Entries supplied: Begin

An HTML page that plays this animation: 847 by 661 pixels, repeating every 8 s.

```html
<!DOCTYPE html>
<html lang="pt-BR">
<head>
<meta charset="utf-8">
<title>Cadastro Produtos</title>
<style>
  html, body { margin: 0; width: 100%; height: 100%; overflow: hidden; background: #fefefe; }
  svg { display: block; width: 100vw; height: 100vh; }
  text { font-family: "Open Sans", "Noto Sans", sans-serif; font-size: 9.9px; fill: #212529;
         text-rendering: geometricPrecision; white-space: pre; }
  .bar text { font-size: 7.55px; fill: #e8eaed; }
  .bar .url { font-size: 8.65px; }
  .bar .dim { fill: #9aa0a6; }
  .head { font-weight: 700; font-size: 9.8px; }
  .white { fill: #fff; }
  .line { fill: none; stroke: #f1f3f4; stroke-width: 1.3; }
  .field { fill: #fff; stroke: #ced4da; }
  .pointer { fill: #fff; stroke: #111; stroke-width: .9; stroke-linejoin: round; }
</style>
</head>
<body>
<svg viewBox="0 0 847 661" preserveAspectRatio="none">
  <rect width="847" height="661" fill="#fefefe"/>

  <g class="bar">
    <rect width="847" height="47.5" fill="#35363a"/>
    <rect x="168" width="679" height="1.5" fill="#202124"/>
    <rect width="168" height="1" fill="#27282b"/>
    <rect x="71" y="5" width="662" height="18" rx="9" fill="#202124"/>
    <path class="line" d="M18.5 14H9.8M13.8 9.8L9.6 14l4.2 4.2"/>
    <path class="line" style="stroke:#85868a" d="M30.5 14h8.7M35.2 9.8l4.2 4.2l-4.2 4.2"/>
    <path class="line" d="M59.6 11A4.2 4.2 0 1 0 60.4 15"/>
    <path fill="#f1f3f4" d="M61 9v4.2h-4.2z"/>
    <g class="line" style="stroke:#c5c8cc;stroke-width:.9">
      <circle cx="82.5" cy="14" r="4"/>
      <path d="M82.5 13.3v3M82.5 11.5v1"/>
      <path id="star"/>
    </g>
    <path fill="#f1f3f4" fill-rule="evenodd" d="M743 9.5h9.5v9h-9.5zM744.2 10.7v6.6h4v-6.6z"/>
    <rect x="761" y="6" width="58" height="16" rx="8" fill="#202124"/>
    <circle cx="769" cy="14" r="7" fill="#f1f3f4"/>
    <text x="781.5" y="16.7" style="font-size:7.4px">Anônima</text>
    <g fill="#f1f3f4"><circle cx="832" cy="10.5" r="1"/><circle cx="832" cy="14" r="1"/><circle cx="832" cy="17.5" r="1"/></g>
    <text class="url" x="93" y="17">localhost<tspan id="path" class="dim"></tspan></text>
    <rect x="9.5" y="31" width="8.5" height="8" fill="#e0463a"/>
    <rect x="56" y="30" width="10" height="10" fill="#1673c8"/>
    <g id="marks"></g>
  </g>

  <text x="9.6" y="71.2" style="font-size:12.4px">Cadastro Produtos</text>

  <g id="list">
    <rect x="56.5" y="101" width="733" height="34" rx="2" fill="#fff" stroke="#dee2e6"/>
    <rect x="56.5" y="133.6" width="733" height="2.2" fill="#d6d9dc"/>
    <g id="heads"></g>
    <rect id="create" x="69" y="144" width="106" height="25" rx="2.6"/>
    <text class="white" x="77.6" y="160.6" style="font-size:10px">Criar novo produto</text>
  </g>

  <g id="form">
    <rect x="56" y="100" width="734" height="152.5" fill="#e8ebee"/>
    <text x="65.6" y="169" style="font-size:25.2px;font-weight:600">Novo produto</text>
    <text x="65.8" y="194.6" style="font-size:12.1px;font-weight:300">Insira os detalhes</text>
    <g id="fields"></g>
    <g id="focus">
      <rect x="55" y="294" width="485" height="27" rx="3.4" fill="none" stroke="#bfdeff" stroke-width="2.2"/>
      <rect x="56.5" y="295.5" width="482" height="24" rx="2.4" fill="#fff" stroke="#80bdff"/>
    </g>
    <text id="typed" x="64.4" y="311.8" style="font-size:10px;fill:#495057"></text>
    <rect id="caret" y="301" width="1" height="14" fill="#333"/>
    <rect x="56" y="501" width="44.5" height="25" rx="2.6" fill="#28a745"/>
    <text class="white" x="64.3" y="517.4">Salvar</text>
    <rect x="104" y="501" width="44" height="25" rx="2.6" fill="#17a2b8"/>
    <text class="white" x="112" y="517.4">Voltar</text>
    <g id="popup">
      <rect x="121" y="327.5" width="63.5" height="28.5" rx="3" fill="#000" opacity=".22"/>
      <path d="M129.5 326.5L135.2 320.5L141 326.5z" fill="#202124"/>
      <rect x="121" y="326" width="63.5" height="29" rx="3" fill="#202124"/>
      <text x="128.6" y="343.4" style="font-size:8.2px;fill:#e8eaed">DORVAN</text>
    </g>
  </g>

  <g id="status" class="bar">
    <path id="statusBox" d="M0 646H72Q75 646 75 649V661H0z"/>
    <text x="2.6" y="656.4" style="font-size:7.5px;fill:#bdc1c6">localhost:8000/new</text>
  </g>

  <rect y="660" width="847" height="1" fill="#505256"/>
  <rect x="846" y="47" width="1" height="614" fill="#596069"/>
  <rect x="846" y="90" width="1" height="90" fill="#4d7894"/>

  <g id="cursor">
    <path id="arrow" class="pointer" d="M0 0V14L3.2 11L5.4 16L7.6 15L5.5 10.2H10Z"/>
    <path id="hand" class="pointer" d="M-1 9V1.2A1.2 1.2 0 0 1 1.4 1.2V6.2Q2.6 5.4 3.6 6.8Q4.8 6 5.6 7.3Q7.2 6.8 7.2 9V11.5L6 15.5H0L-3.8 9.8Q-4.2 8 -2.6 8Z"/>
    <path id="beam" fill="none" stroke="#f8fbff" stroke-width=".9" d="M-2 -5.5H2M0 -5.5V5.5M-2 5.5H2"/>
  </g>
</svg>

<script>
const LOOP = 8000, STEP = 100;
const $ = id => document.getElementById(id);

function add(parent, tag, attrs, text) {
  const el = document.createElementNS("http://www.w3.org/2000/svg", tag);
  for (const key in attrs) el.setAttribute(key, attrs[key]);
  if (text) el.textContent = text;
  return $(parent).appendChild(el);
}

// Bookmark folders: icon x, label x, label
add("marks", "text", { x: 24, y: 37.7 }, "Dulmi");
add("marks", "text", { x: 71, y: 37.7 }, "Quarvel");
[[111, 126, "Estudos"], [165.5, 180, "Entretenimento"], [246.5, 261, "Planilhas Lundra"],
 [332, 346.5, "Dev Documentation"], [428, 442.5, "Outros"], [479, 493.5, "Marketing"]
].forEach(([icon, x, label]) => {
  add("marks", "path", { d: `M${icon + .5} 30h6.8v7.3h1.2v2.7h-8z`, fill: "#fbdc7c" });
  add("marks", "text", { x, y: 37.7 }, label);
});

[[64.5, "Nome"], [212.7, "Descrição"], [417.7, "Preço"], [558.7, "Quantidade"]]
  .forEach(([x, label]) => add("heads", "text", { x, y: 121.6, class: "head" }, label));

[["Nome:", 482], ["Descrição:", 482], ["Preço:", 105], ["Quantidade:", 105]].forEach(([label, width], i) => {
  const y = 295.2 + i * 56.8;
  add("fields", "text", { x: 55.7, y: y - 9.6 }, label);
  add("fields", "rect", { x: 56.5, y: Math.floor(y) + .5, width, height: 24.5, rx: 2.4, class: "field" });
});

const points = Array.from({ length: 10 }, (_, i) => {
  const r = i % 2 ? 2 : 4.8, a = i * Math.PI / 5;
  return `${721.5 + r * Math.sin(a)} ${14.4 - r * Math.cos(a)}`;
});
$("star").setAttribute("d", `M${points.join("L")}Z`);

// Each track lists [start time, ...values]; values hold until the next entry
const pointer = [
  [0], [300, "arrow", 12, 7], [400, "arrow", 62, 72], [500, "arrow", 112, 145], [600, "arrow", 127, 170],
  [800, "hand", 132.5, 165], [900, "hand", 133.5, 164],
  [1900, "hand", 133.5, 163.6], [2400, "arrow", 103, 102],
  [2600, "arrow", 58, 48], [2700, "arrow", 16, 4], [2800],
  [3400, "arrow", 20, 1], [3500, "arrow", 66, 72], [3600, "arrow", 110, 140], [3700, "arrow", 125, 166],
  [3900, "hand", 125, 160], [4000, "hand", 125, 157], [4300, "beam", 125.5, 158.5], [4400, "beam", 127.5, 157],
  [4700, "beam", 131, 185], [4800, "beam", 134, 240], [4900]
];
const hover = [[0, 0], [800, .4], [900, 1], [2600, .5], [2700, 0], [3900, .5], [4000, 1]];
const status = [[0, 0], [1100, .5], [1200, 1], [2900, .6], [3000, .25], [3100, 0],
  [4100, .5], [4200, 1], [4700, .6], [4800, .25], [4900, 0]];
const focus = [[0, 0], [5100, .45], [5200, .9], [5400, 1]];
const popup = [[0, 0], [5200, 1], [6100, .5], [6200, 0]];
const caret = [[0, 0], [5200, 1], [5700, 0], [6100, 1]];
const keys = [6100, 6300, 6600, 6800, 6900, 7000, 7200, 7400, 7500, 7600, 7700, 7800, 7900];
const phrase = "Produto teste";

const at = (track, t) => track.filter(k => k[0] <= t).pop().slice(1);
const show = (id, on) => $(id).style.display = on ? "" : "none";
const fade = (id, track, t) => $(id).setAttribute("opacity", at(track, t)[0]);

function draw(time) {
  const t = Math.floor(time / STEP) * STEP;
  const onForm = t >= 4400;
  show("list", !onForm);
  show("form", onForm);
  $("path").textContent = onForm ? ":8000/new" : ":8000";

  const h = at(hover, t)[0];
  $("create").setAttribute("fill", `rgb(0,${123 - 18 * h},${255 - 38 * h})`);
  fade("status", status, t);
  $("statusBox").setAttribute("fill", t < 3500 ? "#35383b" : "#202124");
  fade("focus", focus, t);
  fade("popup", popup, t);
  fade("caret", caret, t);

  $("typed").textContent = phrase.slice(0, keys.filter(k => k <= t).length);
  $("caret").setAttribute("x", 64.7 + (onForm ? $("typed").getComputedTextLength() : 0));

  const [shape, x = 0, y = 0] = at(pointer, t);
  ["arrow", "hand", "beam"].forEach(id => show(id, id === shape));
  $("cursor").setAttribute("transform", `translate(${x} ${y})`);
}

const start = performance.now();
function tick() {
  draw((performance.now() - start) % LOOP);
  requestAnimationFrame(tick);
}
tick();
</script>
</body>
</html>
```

Entries supplied: End

What the exercise asks -> Looking at the entries above, report how many of their lines include "size", and add nothing else.

Answer for the task -> 12